::: Entries supplied :::

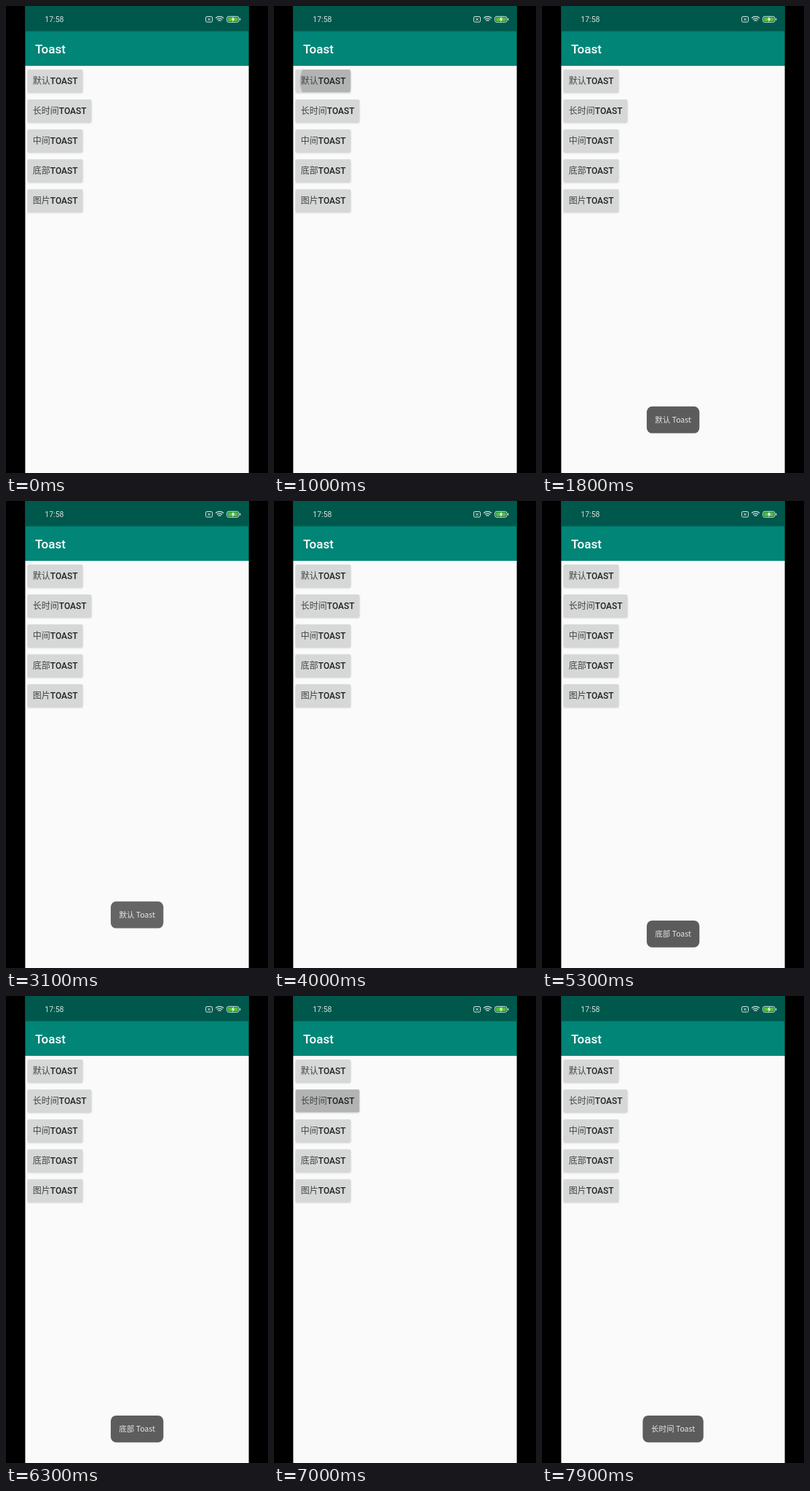
Write an HTML page that moves like this. It is 360 px wide and 640 px high and loops after 8000 ms.

```html
<!DOCTYPE html>
<html lang="zh">
<head>
<meta charset="utf-8">
<title>Toast</title>
<style>
html, body { margin: 0; width: 100%; height: 100%; overflow: hidden; background: #000; }
svg { display: block; width: 360px; height: 640px; }
text { font-family: Roboto, "Noto Sans CJK SC", "Noto Sans CJK", sans-serif; }
.cjk, .toast text { font-family: "Noto Sans CJK SC", "Noto Sans CJK", sans-serif; font-weight: 300; }
.label { font-size: 12px; fill: #222; }
.label.cjk { fill: #444; }
.caps { font-weight: 500; }
.toast text { font-size: 10.5px; fill: #e6e6e6; text-anchor: middle; }
</style>
</head>
<body>
<svg viewBox="0 0 360 640">
  <defs>
    <filter id="soft" x="-10%" y="-20%" width="120%" height="150%">
      <feGaussianBlur stdDeviation="1"/>
    </filter>
  </defs>
  <rect width="360" height="640" fill="#000"/>
  <rect x="26.4" y="82" width="307.2" height="558" fill="#fafafa"/>
  <rect x="26.4" width="307.2" height="82" fill="#008577"/>
  <rect x="26.4" width="307.2" height="34.5" fill="#00574b"/>
  <text x="53.3" y="22" font-size="10.5" fill="#d3e2df">17:58</text>
  <text x="40" y="65" font-size="17" font-weight="500" fill="#fff">Toast</text>

  <g fill="none" stroke="#d3e2df">
    <rect x="274.5" y="14.5" width="9" height="7.5" rx="1.6"/>
    <path d="M277.3 16.6l3.4 3.4m0-3.4l-3.4 3.4"/>
    <path d="M288 16.6q5.5-4.6 11 0M289.8 18.6q3.7-3 7.4 0M291.5 20.5q2-1.6 4 0" stroke-width="1.3"/>
    <rect x="303.5" y="14.3" width="16.5" height="8" rx="2.6"/>
    <path d="M321.7 16.8v3" stroke-width="1.2"/>
  </g>
  <rect x="304.8" y="15.6" width="13.9" height="5.4" rx="1.4" fill="#4fc13a"/>
  <path d="M312.8 14.2l-3 4.6h2l-.8 3.6 3.2-4.8h-2z" fill="#fff"/>

  <g id="buttons"></g>
  <g id="toasts"></g>
</svg>
<script>
const LOOP = 8000, STEP = 100;
const STAY = { short: 1980, long: 3500 };
const labels = ["默认", "长时间", "中间", "底部", "图片"];
const taps = [
  { button: 0, press: 860, touch: 95, show: 1060, top: 548.8, width: 72.4, stay: STAY.short },
  { button: 3, press: 4060, touch: 90, show: 4300, top: 574.9, width: 72.4, stay: STAY.short },
  { button: 1, press: 6740, touch: 95, show: 7040, top: 574.9, width: 83.4, stay: STAY.long }
];

const make = (tag, attrs, parent, text) => {
  const el = document.createElementNS("http://www.w3.org/2000/svg", tag);
  for (const key in attrs) el.setAttribute(key, attrs[key]);
  if (text) el.textContent = text;
  return parent.appendChild(el);
};
const clamp = v => Math.min(1, Math.max(0, v));
const easeOut = v => 1 - (1 - v) ** 2;
const mix = (a, b, p) => a + (b - a) * p;

const buttons = labels.map((label, i) => {
  const g = make("g", {}, document.getElementById("buttons"));
  const y = 87.2 + 41 * i, width = 51.6 + 12 * label.length;
  const box = { x: 29.7, y, width, height: 31, rx: 1.6 };
  make("rect", { ...box, y: y + 1, fill: "#999", opacity: .5, filter: "url(#soft)" }, g);
  make("rect", { ...box, fill: "#d6d7d7" }, g);
  const clip = make("clipPath", { id: "clip" + i }, g);
  make("rect", box, clip);
  const layer = make("g", { "clip-path": `url(#clip${i})` }, g);
  const ripple = make("circle", { cy: y + 15.5, fill: "#b2b3b3", opacity: 0 }, layer);
  make("text", { class: "label cjk", x: 36.8, y: y + 20.2 }, g, label);
  make("text", { class: "label caps", x: 36.8 + 12 * label.length, y: y + 20.2 }, g, "TOAST");
  return { ripple, center: 29.7 + width / 2, radius: Math.hypot(width, 31) / 2 + 1 };
});

for (const tap of taps) {
  const { top, width } = tap;
  tap.toast = make("g", { class: "toast", opacity: 0 }, document.getElementById("toasts"));
  make("rect", { x: 180.1 - width / 2, y: top, width, height: 36.8, rx: 7.5, fill: "#5c5c5c" }, tap.toast);
  make("text", { x: 180.1, y: top + 22.4 }, tap.toast, labels[tap.button] + " Toast");
}

function render(t) {
  for (const tap of taps) {
    const { ripple, center, radius } = buttons[tap.button];
    const age = t - tap.press;
    const grow = easeOut(clamp(age / 225));
    ripple.setAttribute("cx", mix(tap.touch, center, grow));
    ripple.setAttribute("r", radius * grow);
    ripple.setAttribute("opacity", age < 0 ? 0 : 1 - clamp((age - 260) / 300));

    // toasts fade in place
    const shown = t - tap.show;
    const enter = easeOut(clamp(shown / 300));
    const leave = clamp((shown - tap.stay) / 250) ** 2;
    tap.toast.setAttribute("opacity", enter * (1 - leave));
  }
}

function tick() {
  const t = performance.now() % LOOP;
  render(Math.floor(t / STEP) * STEP);
  requestAnimationFrame(tick);
}
tick();
</script>
</body>
</html>
```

:::

● What to work on
Reproduce each line of the material containing the word "opacity".

● Task solution
  make("rect", { ...box, y: y + 1, fill: "#999", opacity: .5, filter: "url(#soft)" }, g);
  const ripple = make("circle", { cy: y + 15.5, fill: "#b2b3b3", opacity: 0 }, layer);
  tap.toast = make("g", { class: "toast", opacity: 0 }, document.getElementById("toasts"));
    ripple.setAttribute("opacity", age < 0 ? 0 : 1 - clamp((age - 260) / 300));
    tap.toast.setAttribute("opacity", enter * (1 - leave));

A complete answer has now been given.